It turns out that the story did open up some cracks and help both Glassbox, its customers, and platform operators like Apple and Google (in the case of apps) get on the same page with how well these tools worked, and when.
Notably, it didn’t make much of a dent on Glassbox’s business — which has doubled over the year and continues to grow at a very fast pace, Morgenstern said today in an interview.
“We managed to have a very successful year last year and more than doubled our business. This whole thing is behind us,” he said. “For use, the safety and security of our customers, and our customers’ customers, is the most important thing. We are working with the relevant vendors that are responsible for the apps and app management to understand their requirements and what are the measurements we need to do to comply with rules and regulations.”
There is an argument to be made about how privacy issues like these are being treated at the moment, and whether they are continuing to get the same scrutiny as before in a climate where going online, and being tracked, has taken on a new kind of priority (a different kind of stress test, as it happens).

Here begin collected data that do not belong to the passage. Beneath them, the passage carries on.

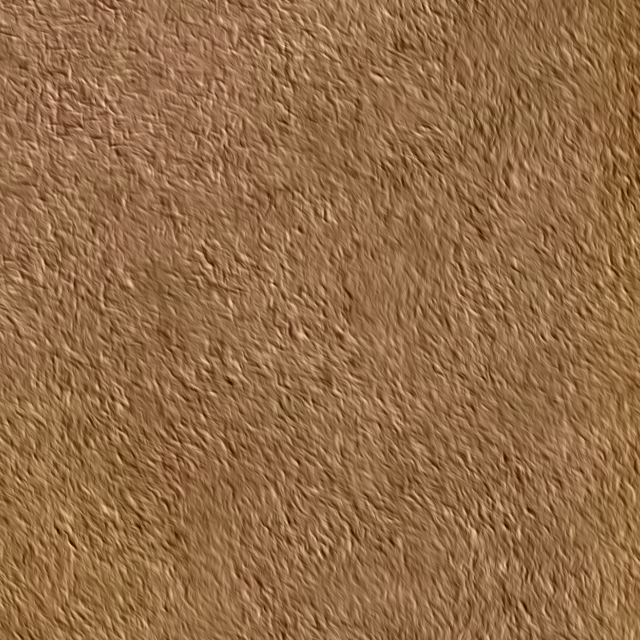
This texture is drawn by a Shadertoy shader. Its source:

```glsl
// Brown napped hide: short slanted ridges in relief with soft patches of tint and gloss.

const vec3 BASE_COLOR = vec3(0.574, 0.424, 0.282);
const vec3 PINK_TINT = vec3(0.008, 0.000, 0.020);
const vec3 GOLD_TINT = vec3(0.008, 0.004, -0.025);
const float RIDGE_CELLS = 50.0;     // grid cells across the canvas
const float FINE_CELLS = 88.0;
const int GRAINS_PER_CELL = 5;
const float GRAIN_LENGTH = 0.95;    // half length, in cells
const float GRAIN_WIDTH = 0.46;     // half width, in cells
const float RIDGE_PERIOD = 0.70;    // ridge spacing, in cells
const float RIDGE_EDGE = 0.60;      // steepness of the shaded side
const float WIGGLE = 0.20;          // bending of the ridges, in cells
const float LEAN = 2.10;            // main ridge angle in radians
const float RIDGE_CONTRAST = 0.122;
const float FINE_CONTRAST = 0.062;
const float PATCH_CONTRAST = 0.070;
const float TAU = 6.2831853;

float hash(vec2 p) {
    return fract(sin(dot(p, vec2(127.1, 311.7))) * 43758.5453);
}

float valueNoise(vec2 p) {
    vec2 cell = floor(p);
    vec2 f = fract(p);
    f = f * f * (3.0 - 2.0 * f);
    float low = mix(hash(cell), hash(cell + vec2(1.0, 0.0)), f.x);
    float high = mix(hash(cell + vec2(0.0, 1.0)), hash(cell + vec2(1.0)), f.x);
    return mix(low, high, f.y);
}

// Layered noise, centred on zero
float softNoise(vec2 p) {
    float sum = 0.0;
    float weight = 0.5;
    for (int i = 0; i < 3; i++) {
        sum += weight * (valueNoise(p) - 0.5);
        p = p * 2.03 + 17.3;
        weight *= 0.5;
    }
    return sum;
}

// Sum of small oriented wave packets, each with one steep side
float ridges(vec2 p, float angle, float spread) {
    p += WIGGLE * (vec2(valueNoise(p * 1.3), valueNoise(p * 1.3 + 71.0)) - 0.5);
    vec2 home = floor(p);
    float sum = 0.0;
    for (int y = -1; y <= 1; y++) {
        for (int x = -1; x <= 1; x++) {
            vec2 cell = home + vec2(x, y);
            for (int i = 0; i < GRAINS_PER_CELL; i++) {
                vec2 seed = cell + float(i) * vec2(13.7, 7.3);
                vec2 center = cell + vec2(hash(seed), hash(seed + 41.5));
                float turn = angle + spread * (hash(seed + 83.1) - 0.5);
                vec2 along = vec2(cos(turn), sin(turn));
                vec2 d = p - center;
                float u = dot(d, along);
                float v = dot(d, vec2(-along.y, along.x));
                vec2 e = vec2(u / GRAIN_LENGTH, v / GRAIN_WIDTH);
                float window = max(0.0, 1.0 - dot(e, e));
                float period = RIDGE_PERIOD * mix(0.75, 1.3, hash(seed + 29.9));
                float wave = TAU * (v / period + hash(seed + 61.7));
                float strength = mix(0.4, 1.6, hash(seed + 97.3));
                sum += strength * window * window * window * cos(wave + RIDGE_EDGE * cos(wave));
            }
        }
    }
    return sum;
}

void mainImage(out vec4 fragColor, in vec2 fragCoord) {
    vec2 uv = fragCoord / iResolution.y;

    // Glossy, tangled area at the upper left
    float gloss = 1.0 - smoothstep(0.0, 0.75, length(uv - vec2(0.12, 0.92)));

    // Slowly turning direction, steeper towards the right
    float angle = LEAN + 0.28 * (0.5 - uv.x) + 1.0 * softNoise(uv * 9.0 + 3.1);
    float spread = 0.8 + 0.9 * gloss;

    // Relief, strong in some patches and worn flat in others
    float relief = ridges(uv * RIDGE_CELLS, angle, spread);
    float fine = ridges(uv * FINE_CELLS + 211.0, angle, 0.9);
    float wear = 1.0 + 1.2 * softNoise(uv * 12.0 + 31.0);
    relief *= wear;
    float skew = 0.01 + 0.06 * gloss;
    float tone = RIDGE_CONTRAST * (relief + skew * relief * relief);
    tone += FINE_CONTRAST * wear * fine;
    tone /= sqrt(1.0 + 3.0 * tone * tone);

    // Broad light and dark patches, with a shaded right edge
    tone += PATCH_CONTRAST * (softNoise(uv * 4.0 + 9.0) + 1.2 * softNoise(uv * 16.0));
    tone -= 0.05 * smoothstep(0.88, 1.0, uv.x) * smoothstep(0.3, 0.8, uv.y);
    tone += 0.015 * gloss;

    // Pink in the gloss, gold at the lower left and right edge
    float gold = max(1.0 - smoothstep(0.0, 0.55, length(uv - vec2(0.05, 0.08))),
                     smoothstep(0.85, 1.0, uv.x));
    vec3 color = BASE_COLOR + PINK_TINT * gloss + GOLD_TINT * gold;
    color += vec3(0.03, 0.0, 0.03) * softNoise(uv * 11.0 + 57.0);
    color += tone * vec3(1.0, 1.0, 0.96);

    fragColor = vec4(clamp(color, 0.0, 1.0), 1.0);
}
```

But at least for now, there has been an interesting turn in user experience, where services that were never necessarily designed for full accessibility, or with bugs slipping through, are now no longer as acceptable — with hopefully the fixes and detections happening in a way that is transparent to users.
“I think that what we are seeing is that organizations have had to change how they behave with customers,” Morgenstern said.
He noted that this is playing out on two fronts. On one side, new audiences and a new segment of the market “that is being forced into digital channels.” For example, elderly consumers now often “have no choice but in online” for some services, he said. “Our customers are serving new parts of the population, and what they are providing may not not fit.”
On another side is the company itself. “Many are finding that they now need to shift a lot of their products and services into online and digital experiences in ways they had never done before,” he said. “According to the digital transformation curve, many are now finding themselves doing this years before they had ever planned to do so.” In other words, it means services like Glassbox’s have become “mission critical,” he added.
“Glassbox stood out as the best product in an important, growing market,” said Zach Gut at Brighton Capital, in a statement. “The company’s approach enables businesses to seamlessly enhance their capabilities and remain competitive in a rapidly evolving world defined by digitization. We are thrilled to be partnering with Glassbox’s talented team and join them on their exciting journey.” Gut and Lisa Hammitt, Global VP of Data & AI at VISA and special advisor to Brighton Park, are both joining the startup’s board.